[PROVIDED RECORDS]
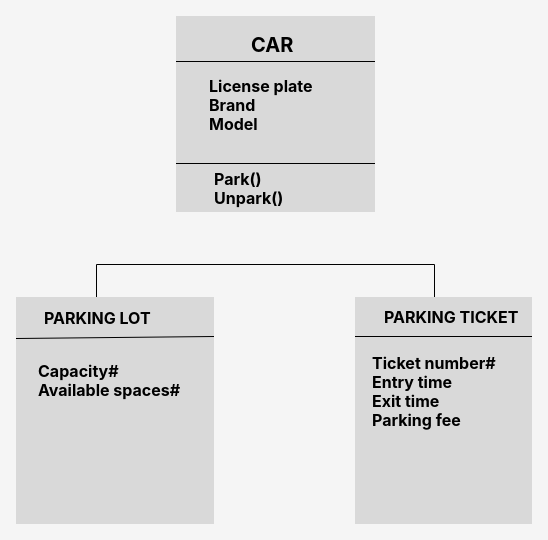
<!DOCTYPE html>
<html lang="en">
<head>
<meta charset="utf-8">
<title>Parking class diagram</title>
<style>
  :root {
    --canvas: #f5f5f5;
    --node: #d9d9d9;
    --ink: #000;
  }
  * { box-sizing: border-box; margin: 0; padding: 0; }
  body { width: 548px; height: 540px; overflow: hidden; background: var(--canvas); }
  .diagram {
    position: relative;
    width: 548px;
    height: 540px;
    overflow: hidden;
    background: var(--canvas);
    color: var(--ink);
    font: 700 16px/19px Inter, sans-serif;
    white-space: nowrap;
  }
  .connectors { position: absolute; inset: 0; fill: none; stroke: var(--ink); stroke-width: 1; }
  .node { position: absolute; display: flex; flex-direction: column; background: var(--node); }
  ul { list-style: none; }
  h2 { font-size: 16px; line-height: 19px; }

  .car { left: 176px; top: 16px; width: 199px; height: 196px; }
  .car h2 { height: 46px; padding: 17px 0 0 75px; font-size: 20px; line-height: 24px; border-bottom: 1px solid var(--ink); }
  .car .attributes { height: 102px; padding: 15px 0 0 33px; border-bottom: 1px solid var(--ink); }
  .car .methods { padding: 6px 0 0 38px; }

  .lot { left: 16px; top: 297px; width: 198px; height: 227px; }
  .lot h2 { height: 42px; padding: 12px 0 0 28px; }
  .lot .attributes { padding: 23px 0 0 22px; }

  .ticket { left: 355px; top: 297px; width: 177px; height: 227px; }
  .ticket h2 { height: 40px; padding: 11px 0 0 29px; border-bottom: 1px solid var(--ink); }
  .ticket .attributes { padding: 17px 0 0 17px; }
</style>
</head>
<body>
<main class="diagram">
  <section class="node car">
    <h2>CAR</h2>
    <ul class="attributes">
      <li>License plate</li>
      <li>Brand</li>
      <li>Model</li>
    </ul>
    <ul class="methods">
      <li>Park()</li>
      <li>Unpark()</li>
    </ul>
  </section>

  <section class="node lot">
    <h2>PARKING LOT</h2>
    <ul class="attributes">
      <li>Capacity#</li>
      <li>Available spaces#</li>
    </ul>
  </section>

  <section class="node ticket">
    <h2>PARKING TICKET</h2>
    <ul class="attributes">
      <li>Ticket number#</li>
      <li>Entry time</li>
      <li>Exit time</li>
      <li>Parking fee</li>
    </ul>
  </section>

  <svg class="connectors" width="548" height="540" viewBox="0 0 548 540" aria-hidden="true">
    <path d="M96.5 297V264.5H434.5V297"/>
    <line x1="16" y1="338.5" x2="214" y2="336.5"/>
  </svg>
</main>
</body>
</html>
[/PROVIDED RECORDS]
#### [WHAT YOU NEED TO DO]
Copy the records above from the first line through the line containing "padding: 6px 0", both included, and leave out any pictures.

#### [PROBLEM SOLUTION]
<!DOCTYPE html>
<html lang="en">
<head>
<meta charset="utf-8">
<title>Parking class diagram</title>
<style>
  :root {
    --canvas: #f5f5f5;
    --node: #d9d9d9;
    --ink: #000;
  }
  * { box-sizing: border-box; margin: 0; padding: 0; }
  body { width: 548px; height: 540px; overflow: hidden; background: var(--canvas); }
  .diagram {
    position: relative;
    width: 548px;
    height: 540px;
    overflow: hidden;
    background: var(--canvas);
    color: var(--ink);
    font: 700 16px/19px Inter, sans-serif;
    white-space: nowrap;
  }
  .connectors { position: absolute; inset: 0; fill: none; stroke: var(--ink); stroke-width: 1; }
  .node { position: absolute; display: flex; flex-direction: column; background: var(--node); }
  ul { list-style: none; }
  h2 { font-size: 16px; line-height: 19px; }

  .car { left: 176px; top: 16px; width: 199px; height: 196px; }
  .car h2 { height: 46px; padding: 17px 0 0 75px; font-size: 20px; line-height: 24px; border-bottom: 1px solid var(--ink); }
  .car .attributes { height: 102px; padding: 15px 0 0 33px; border-bottom: 1px solid var(--ink); }
  .car .methods { padding: 6px 0 0 38px; }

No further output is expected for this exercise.